§ TASK ITEM
Look through the entries. Copy each line that has the word "return".

§ MATERIALS PROVIDED
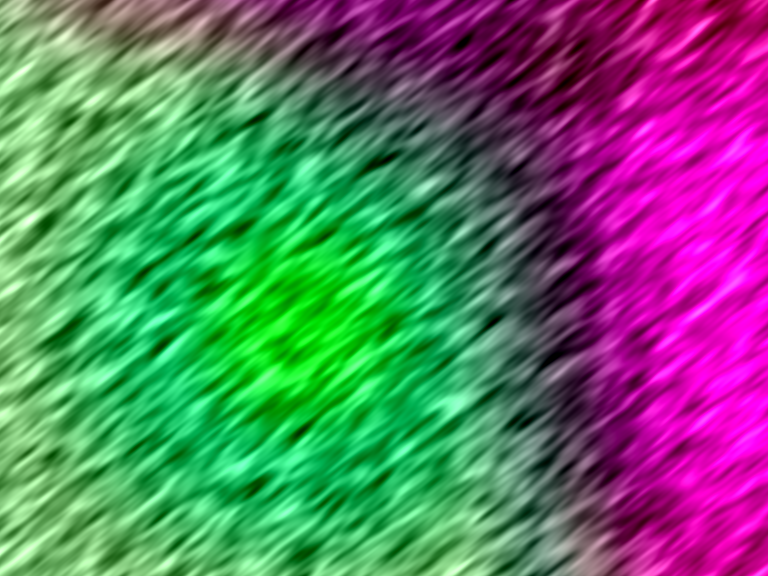
This background is drawn by a WebGL 2 fragment shader. Its source:

```glsl
#version 300 es
precision highp float;

#define STREAK_ANGLE 0.66
#define STREAK_DENSITY vec2(13.0, 62.0)
#define STREAK_CONTRAST 0.52
#define GLOW_CENTER vec2(0.52, 0.43)
#define CORNER_ROUNDING 0.15
#define SEAM_WIDTH 0.075

uniform vec2 u_resolution;
out vec4 fragColor;

const vec3 CORE_GREEN = vec3(-0.02, 0.88, 0.02);
const vec3 RING_GREEN = vec3(0.0, 0.70, 0.33);
const vec3 PALE_GREEN = vec3(0.47, 0.74, 0.44);
const vec3 DUSTY_ROSE = vec3(0.64, 0.49, 0.48);
const vec3 SLATE = vec3(0.27, 0.47, 0.39);
const vec3 SEAM_DARK = vec3(0.24, 0.16, 0.23);
const vec3 PLUM = vec3(0.47, -0.05, 0.40);
const vec3 MAGENTA = vec3(0.98, -0.16, 0.82);
const vec3 CRIMSON = vec3(0.68, -0.12, 0.38);
const vec3 WINE = vec3(0.33, 0.02, 0.17);

vec2 hashGradient(vec2 cell) {
    vec3 q = fract(cell.xyx * vec3(0.1031, 0.1030, 0.0973));
    q += dot(q, q.yzx + 33.33);
    return fract((q.xx + q.yz) * q.zy) * 2.0 - 1.0;
}

float gradientNoise(vec2 p) {
    vec2 i = floor(p), f = p - i;
    vec2 w = f * f * f * (f * (f * 6.0 - 15.0) + 10.0);
    vec2 e = vec2(1.0, 0.0);
    float a = dot(hashGradient(i), f);
    float b = dot(hashGradient(i + e), f - e);
    float c = dot(hashGradient(i + e.yx), f - e.yx);
    float d = dot(hashGradient(i + 1.0), f - 1.0);
    return mix(mix(a, b, w.x), mix(c, d, w.x), w.y);
}

float smoothMax(float a, float b, float k) {
    float h = max(k - abs(a - b), 0.0) / k;
    return max(a, b) + 0.25 * k * h * h;
}

// Layered noise, stretched along slightly different diagonals
float streaks(vec2 p) {
    float sum = 0.0;
    for (int i = 0; i < 4; i++) {
        float k = float(i);
        float angle = STREAK_ANGLE + 0.07 * (mod(k, 2.0) - 0.5);
        float c = cos(angle), s = sin(angle);
        vec2 along = vec2(c * p.x + s * p.y, c * p.y - s * p.x);
        float scale = 0.6 + 0.3 * k;
        sum += gradientNoise(along * STREAK_DENSITY * scale + 40.0 + 17.3 * k) * (1.0 - 0.14 * k);
    }
    return sum;
}

float blob(vec2 p, vec2 center, vec2 size) {
    vec2 q = (p - center) / size;
    return exp(-dot(q, q));
}

// Green field: saturated core, cool ring, pale rim
vec3 greenSide(vec2 p, float d) {
    float r = length(p - GLOW_CENTER);
    vec3 c = mix(CORE_GREEN, RING_GREEN, smoothstep(0.03, 0.25, r));
    c = mix(c, PALE_GREEN, smoothstep(0.22, 0.53, r));
    c = mix(c, SLATE, smoothstep(-0.27, -0.05, d) * smoothstep(0.2, 0.7, p.x));
    return mix(c, DUSTY_ROSE, 0.9 * blob(p, vec2(0.27, 1.0), vec2(0.25, 0.10)));
}

// Magenta field: plum by the seam, crimson at top and bottom
vec3 magentaSide(vec2 p, float sideDistance) {
    vec3 c = mix(PLUM, MAGENTA, smoothstep(0.0, 0.25, sideDistance));
    float ends = smoothstep(0.72, 1.02, p.y) + 0.6 * smoothstep(0.28, -0.05, p.y);
    c = mix(c, CRIMSON, ends * smoothstep(0.9, 1.15, p.x));
    return mix(c, WINE, 0.9 * blob(p, vec2(0.99, 0.90), vec2(0.13, 0.12)));
}

void main() {
    vec2 p = gl_FragCoord.xy / u_resolution.y;

    // Two slanted edges joined by a rounded corner
    float sideDistance = (p.x - 0.94 + 0.165 * (p.y - 0.6)) * 0.987;
    float topDistance = (p.y - 1.0 + 0.36 * (p.x - 0.3)) * 0.94;
    float d = smoothMax(sideDistance, topDistance, CORNER_ROUNDING);

    float n = streaks(p);
    float edge = d + 0.012 * n;
    vec3 color = mix(greenSide(p, d), magentaSide(p, sideDistance), smoothstep(-0.05, 0.06, edge));

    // Dark seam, fading to rose toward both of its ends
    float fade = max(smoothstep(0.72, 0.30, p.x), smoothstep(0.28, -0.02, p.y));
    vec3 seamColor = mix(SEAM_DARK, DUSTY_ROSE * 0.85, fade);
    float seam = exp(-edge * edge / (SEAM_WIDTH * SEAM_WIDTH));
    color = mix(color, seamColor, 0.75 * seam);

    // Shared light and dark streaks
    color += STREAK_CONTRAST * n * (1.0 - 0.25 * seam);
    fragColor = vec4(clamp(color, 0.0, 1.0), 1.0);
}
```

§ SOLVED EXERCISE
    return fract((q.xx + q.yz) * q.zy) * 2.0 - 1.0;
    return mix(mix(a, b, w.x), mix(c, d, w.x), w.y);
    return max(a, b) + 0.25 * k * h * h;
    return sum;
    return exp(-dot(q, q));
    return mix(c, DUSTY_ROSE, 0.9 * blob(p, vec2(0.27, 1.0), vec2(0.25, 0.10)));
    return mix(c, WINE, 0.9 * blob(p, vec2(0.99, 0.90), vec2(0.13, 0.12)));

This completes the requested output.